Task data:
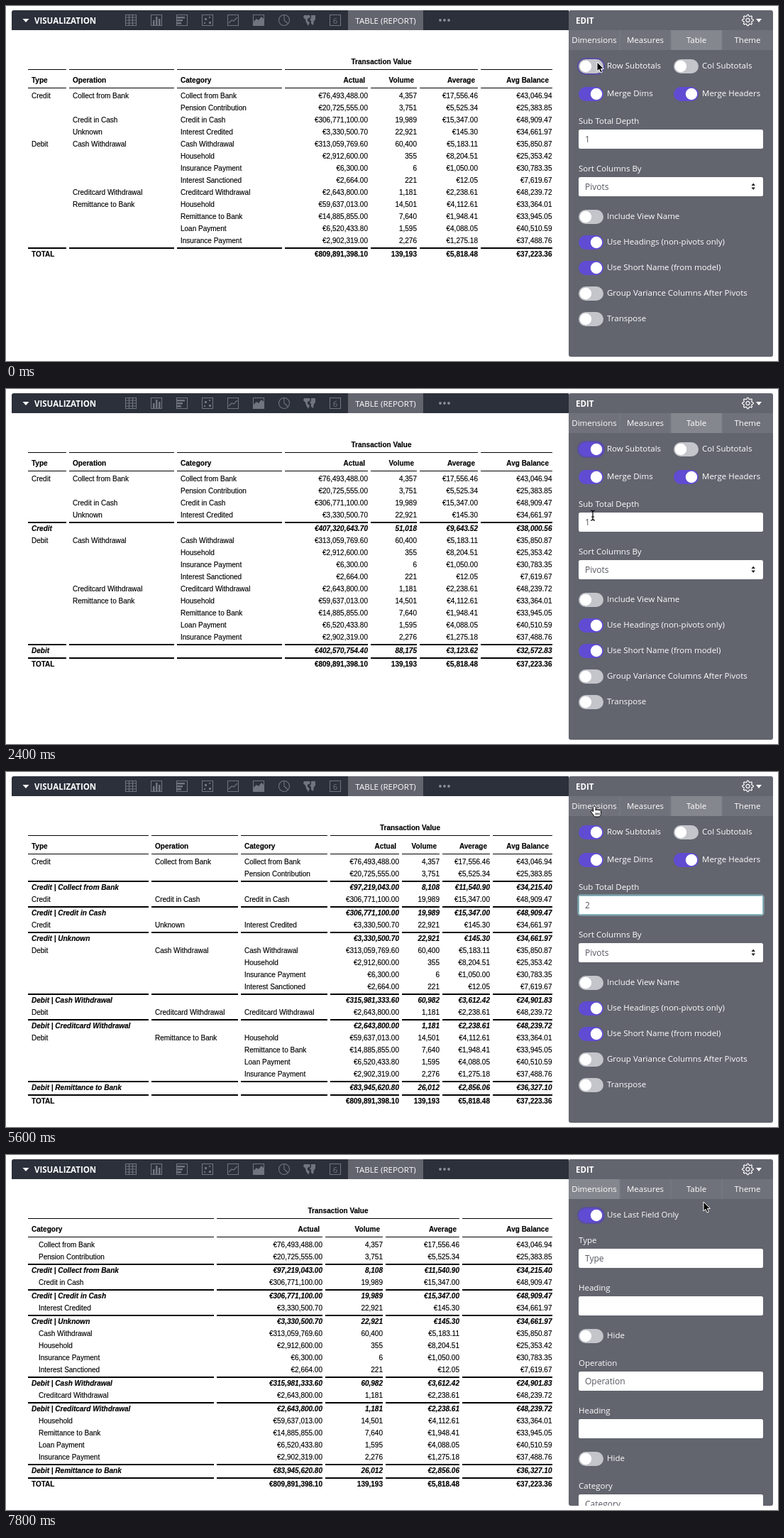
Write an HTML page that moves like this. It is 1088 px wide and 500 px high and loops after 8000 ms.

```html
<!DOCTYPE html>
<html lang="en">
<head>
<meta charset="utf-8">
<title>Table report subtotals</title>
<style>
html, body { margin: 0; width: 100%; height: 100%; overflow: hidden; background: #fff; }
svg { display: block; }
text { white-space: pre; }
.table { font: 10px "Liberation Sans", Arial, sans-serif; fill: #000; }
.table text { stroke: #000; stroke-width: .15; }
.bold { font-weight: 700; }
.sub { font-weight: 700; font-style: italic; }
.ui { font: 11.5px "Open Sans", sans-serif; fill: #fff; }
.ui .title { font-weight: 700; }
.ui .value { font-size: 12px; fill: #565860; }
.end { text-anchor: end; }
.mid { text-anchor: middle; }
.icon { fill: none; stroke: #70747f; stroke-width: 1.1; }
.icon .solid { fill: #70747f; stroke: none; }
</style>
</head>
<body>
<svg id="stage" width="1088" height="500" viewBox="0 0 1088 500"></svg>
<script>
const PURPLE = '#604bd3', PANEL = '#62646e', STEP = 200, LOOP = 8000;

// type / operation / category / actual / volume / average / balance
const rows = `Credit/Collect from Bank/Collect from Bank/76,493,488.00/4,357/17,556.46/43,046.94
Credit/Collect from Bank/Pension Contribution/20,725,555.00/3,751/5,525.34/25,383.85
Credit/Credit in Cash/Credit in Cash/306,771,100.00/19,989/15,347.00/48,909.47
Credit/Unknown/Interest Credited/3,330,500.70/22,921/145.30/34,661.97
Debit/Cash Withdrawal/Cash Withdrawal/313,059,769.60/60,400/5,183.11/35,850.87
Debit/Cash Withdrawal/Household/2,912,600.00/355/8,204.51/25,353.42
Debit/Cash Withdrawal/Insurance Payment/6,300.00/6/1,050.00/30,783.35
Debit/Cash Withdrawal/Interest Sanctioned/2,664.00/221/12.05/7,619.67
Debit/Creditcard Withdrawal/Creditcard Withdrawal/2,643,800.00/1,181/2,238.61/48,239.72
Debit/Remittance to Bank/Household/59,637,013.00/14,501/4,112.61/33,364.01
Debit/Remittance to Bank/Remittance to Bank/14,885,855.00/7,640/1,948.41/33,945.05
Debit/Remittance to Bank/Loan Payment/6,520,433.80/1,595/4,088.05/40,510.59
Debit/Remittance to Bank/Insurance Payment/2,902,319.00/2,276/1,275.18/37,488.76`
  .split('\n').map(r => r.split('/'));

const totals = {
  'Credit': '407,320,643.70/51,018/9,643.52/38,000.56',
  'Debit': '402,570,754.40/88,175/3,123.62/32,572.83',
  'Credit | Collect from Bank': '97,219,043.00/8,108/11,540.90/34,215.40',
  'Credit | Credit in Cash': '306,771,100.00/19,989/15,347.00/48,909.47',
  'Credit | Unknown': '3,330,500.70/22,921/145.30/34,661.97',
  'Debit | Cash Withdrawal': '315,981,333.60/60,982/3,612.42/24,901.83',
  'Debit | Creditcard Withdrawal': '2,643,800.00/1,181/2,238.61/48,239.72',
  'Debit | Remittance to Bank': '83,945,620.80/26,012/2,856.06/36,327.10',
  'TOTAL': '809,891,398.10/139,193/5,818.48/37,223.36'
};

// left edges of the columns; the last entry closes the table
const wide = [31, 89, 241, 393, 514, 583, 669, 774];
const deep = [31, 205, 331, 457, 558, 615, 686, 774];
const flat = [31, 297, 450, 535, 643, 774];

const text = (x, y, s, cls = '') => `<text x="${x}" y="${y}" class="${cls}">${s}</text>`;
const box = (x, y, w, h, fill, more = '') =>
  `<rect x="${x}" y="${y}" width="${w}" height="${h}" fill="${fill}" ${more}/>`;
const path = (d, more = '') => `<path d="${d}" ${more}/>`;

function table(edges, depth, lastOnly) {
  const dims = edges.length - 5;
  let out = '', y = 130;
  const right = i => edges[i + 1] - 4;
  const rule = (y, weight, merged) => edges.slice(0, -1).forEach((x, i) => {
    const end = merged && i >= dims && i < dims + 2 ? edges[i + 1] : right(i);
    out += box(x, y, end - x, weight, '#000');
  });
  const numbers = (values, y, cls) => values.forEach((v, i) =>
    out += text(Math.min(right(dims + i), 769.5), y, (i === 1 ? '' : '€') + v, 'end ' + cls));
  const total = (name, cls) => {
    y += 2;
    rule(y - 13, 2);
    out += text(36, y, name, cls);
    numbers(totals[name].split('/'), y, cls);
    y += 17;
  };

  out += text((edges[dims] + right(dims + 2)) / 2, 82, 'Transaction Value', 'bold mid');
  rule(89, 1, true);
  rule(115, 1);
  const heads = lastOnly ? ['Category'] : ['Type', 'Operation', 'Category'];
  heads.forEach((h, i) => out += text(edges[i] + 5, 108, h, 'bold'));
  ['Actual', 'Volume', 'Average', 'Avg Balance'].forEach((h, i) =>
    out += text(right(dims + i) - 4 - (i === 3), 108, h, 'bold end'));

  const key = (r, n) => r ? r.slice(0, n).join(' | ') : '';
  rows.forEach((r, i) => {
    const prev = rows[i - 1], next = rows[i + 1];
    const fresh = depth && key(prev, depth) !== key(r, depth);
    if (lastOnly) out += text(46, y, r[2]);
    else r.slice(0, 3).forEach((s, c) => {
      if (fresh || c === 2 || key(prev, c + 1) !== key(r, c + 1)) out += text(edges[c] + 5, y, s);
    });
    numbers(r.slice(3), y, '');
    y += 17;
    if (depth && key(next, depth) !== key(r, depth)) total(key(r, depth), 'sub');
  });
  total('TOTAL', 'bold');
  return `<g class="table">${out}</g>`;
}

function icons() {
  const solid = d => path(d, 'class="solid"');
  const frame = path('M-7.5-7.5h15v15h-15z');
  return [
    path('M-7.5-7.5h15v15h-15zM-7.5-4h15M-7.5 0h15M-7.5 4h15M-2.5-7.5v15M2.5-7.5v15'),
    frame + solid('M-5 0h2.5v7H-5zM-1-5h2.5V7H-1zM3-2h2.5v9H3z'),
    frame + solid('M-7-5H4v2.5H-7zM-7-1H1v2.5h-8zM-7 3h6v2.5h-6z'),
    frame + solid('M-4-3h3v3h-3zM2-5h2v2H2zM2 2h3v3H2zM-5 3h2v2h-2z'),
    frame + path('M-6 4l4-4 3 1 5-5'),
    frame + solid('M-7 7V2l4-4 3 2 4-5 3 3v9z'),
    '<circle r="7.5"/>' + path('M0-7.5V0l5.5 5'),
    solid('M-8-7h8l1 3-4 2v3l3 2-2 5-3-5-1-4-3-3zM2-7h6v6L6 1 5 7 2 5V1L0-1l2-2z'),
    frame + text(0, 4.5, '6', 'solid mid')
  ].map((s, i) => `<g transform="translate(${176 + 36 * i} 20)">${s}</g>`).join('');
}

function gear() {
  let teeth = '';
  for (let i = 0; i < 32; i++) {
    const a = (i - .5) * Math.PI / 16, r = i % 4 < 2 ? 7.8 : 5.9;
    teeth += (i ? 'L' : 'M') + (r * Math.cos(a)).toFixed(2) + ' ' + (r * Math.sin(a)).toFixed(2);
  }
  return `<g transform="translate(1045.5 20)" fill="none" stroke="#fff" stroke-width="1.2">
    ${path(teeth + 'z', 'stroke-linejoin="round"')}<circle r="2.6"/></g>` +
    path('M1057 18h8l-4 5z', 'fill="#fff"');
}

// on runs from 0 to 1
function toggle(x, y, label, on, ring) {
  const fill = on === 1 ? PURPLE : on ? '#978bd9' : '#c3c5ca';
  return (ring ? box(x - 1, y - 11, 37, 22, 'none', 'rx="11" stroke="#5647b0" stroke-opacity=".75" stroke-width="2"') : '') +
    box(x, y - 10, 35, 20, fill, 'rx="10"') +
    `<circle cx="${x + 10 + 15 * on}" cy="${y}" r="8.2" fill="#fff"/>` + text(x + 40, y + 3, label);
}

function field(y, label, value, focus) {
  return text(807, y - 8, label) +
    (focus ? box(806, y - .5, 262, 29, 'none', 'rx="4" stroke="#8fc3cc" stroke-opacity=".5" stroke-width="2"') : '') +
    box(807, y + .5, 260, 27, '#fff', 'rx="2.5"') +
    (focus ? box(807.5, y + 1, 259, 26, 'none', 'rx="2" stroke="#8cc4cd"') : '') +
    text(816, y + 18, value, 'value');
}

function tableTab(t) {
  const focus = t >= 2800;
  const caret = focus && t % 1000 < 500;
  return toggle(807, 85, 'Row Subtotals', t < 1400 ? 0 : t < 1600 ? .47 : 1, !focus) +
    toggle(941, 85, 'Col Subtotals', 0) +
    toggle(807, 124, 'Merge Dims', 1) + toggle(941, 124, 'Merge Headers', 1) +
    field(173.5, 'Sub Total Depth', t < 3600 ? '1' : '2', focus) +
    (caret ? box(823, 180, 1, 15, '#444') : '') +
    field(240.5, 'Sort Columns By', 'Pivots') +
    path('M1050.5 253l2.7-3.5 2.7 3.5zM1050.5 255.5l2.7 3.5 2.7-3.5z', 'fill="#222"') +
    ['Include View Name', 'Use Headings (non-pivots only)', 'Use Short Name (from model)',
      'Group Variance Columns After Pivots', 'Transpose']
      .map((s, i) => toggle(807, 297 + 36 * i, s, +(i === 1 || i === 2))).join('');
}

function dimensionsTab(t) {
  return toggle(807, 85, 'Use Last Field Only', t < 7200 ? 0 : t < 7400 ? .47 : 1, t >= 7000) +
    ['Type', 'Operation', 'Category'].map((s, i) => {
      const y = 131.5 + 173 * i;
      return field(y, s, s) + field(y + 67, 'Heading', '') + toggle(807, y + 123.5, 'Hide', 0);
    }).join('');
}

function panel(t) {
  const active = t < 5800 ? 2 : 0;
  const tabs = ['Dimensions', 'Measures', 'Table', 'Theme'].map((s, i) =>
    box(793 + 72 * i, 34, 72, 28, i === active ? '#85878e' : '#70727b') +
    (i ? box(792.5 + 72 * i, 34, 1, 28, '#7b7d86') : '') +
    text(829 + 72 * i, 52, s, 'mid')).join('');
  return `<clipPath id="edge"><rect x="793" y="6" width="288" height="488" rx="3"/></clipPath>
    <g clip-path="url(#edge)">${box(793, 6, 288, 488, PANEL)}${text(803, 24.5, 'EDIT', 'title')}
    ${gear()}${tabs}${active ? tableTab(t) : dimensionsTab(t)}</g>`;
}

const header = path('M11 6H793V34H8V9a3 3 0 0 1 3-3z', 'fill="#2b303b"') +
  box(482, 6, 106, 28, PANEL) + path('M23.5 18h9l-4.5 5z', 'fill="#fff"') +
  text(40, 24.5, 'VISUALIZATION', 'title') + text(535, 24.5, 'TABLE (REPORT)', 'mid') +
  `<g class="icon">${icons()}</g>` +
  [612, 618, 624].map(x => `<circle cx="${x}" cy="20" r="1.9" fill="#8b8e98"/>`).join('');

// time, x, y of the pointer tip
const trail = [[0, 833, 79], [400, 829, 91], [1800, 829, 91], [2400, 827, 178], [4800, 827, 178],
  [5400, 829, 48], [6000, 829, 48], [6800, 828, 90], [7200, 828, 90], [7800, 983, 66]];

function pointer(t) {
  if (t >= 3000 && t < 4800) return '';
  const n = Math.max(1, trail.findIndex(k => k[0] >= t));
  const [t0, x0, y0] = trail[n - 1], [t1, x1, y1] = trail[n];
  const u = (t - t0) / (t1 - t0), e = u * u * (3 - 2 * u);
  const x = x0 + (x1 - x0) * e, y = y0 + (y1 - y0) * e;
  let d, style = 'fill="#000" stroke="#fff"';
  if (y > 174 && y < 201) {
    d = 'M-3-7q3 0 3 2q0-2 3-2M0-5V5M-3 7q3 0 3-2q0 2 3 2M-2 2h4';
    style = 'fill="none" stroke="#000" stroke-width="1.2"';
  } else if (y > 82 && y < 98 || y > 34 && y < 62) {
    d = 'M0 0c-1 0-1.5.8-1.5 1.6V8l-1.2-1.2c-1-.9-2.4 0-1.8 1.2L-1 13c.8 1.4 1.5 2 3 2h4' +
      'c2 0 3.2-1.5 3.4-3.5V7c0-1.6-2-1.8-2.2-.6c-.2-1.6-2.3-1.6-2.6-.3c-.3-1.4-2.4-1.3-2.6 0V1.6C2 .8 1 0 0 0z' +
      'M2.5 9.5v3M4.7 9.5v3M6.9 9.5v3';
    style = 'fill="#fff" stroke="#000"';
  } else d = 'M0 0V13l3-2.7 2 4.8 2.4-1-2-4.7h4.1z';
  return path(d, `${style} stroke-linejoin="round" transform="translate(${x.toFixed(1)} ${y.toFixed(1)})"`);
}

function draw(t) {
  const report = t < 1400 ? table(wide, 0) : t < 4600 ? table(wide, 1)
    : t < 7200 ? table(deep, 2) : table(flat, 2, true);
  stage.innerHTML = report + `<g class="ui">${header}${panel(t)}</g>` + pointer(t);
}

const stage = document.getElementById('stage');
let shown = -1;
function tick(now) {
  const t = Math.floor(now % LOOP / STEP) * STEP;
  if (t !== shown) draw(shown = t);
  requestAnimationFrame(tick);
}
draw(0);
requestAnimationFrame(tick);
</script>
</body>
</html>
```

How to complete this task:
Look through the data above. Find each line with the string "Sans" and copy it.

Solution below:
.table { font: 10px "Liberation Sans", Arial, sans-serif; fill: #000; }
.ui { font: 11.5px "Open Sans", sans-serif; fill: #fff; }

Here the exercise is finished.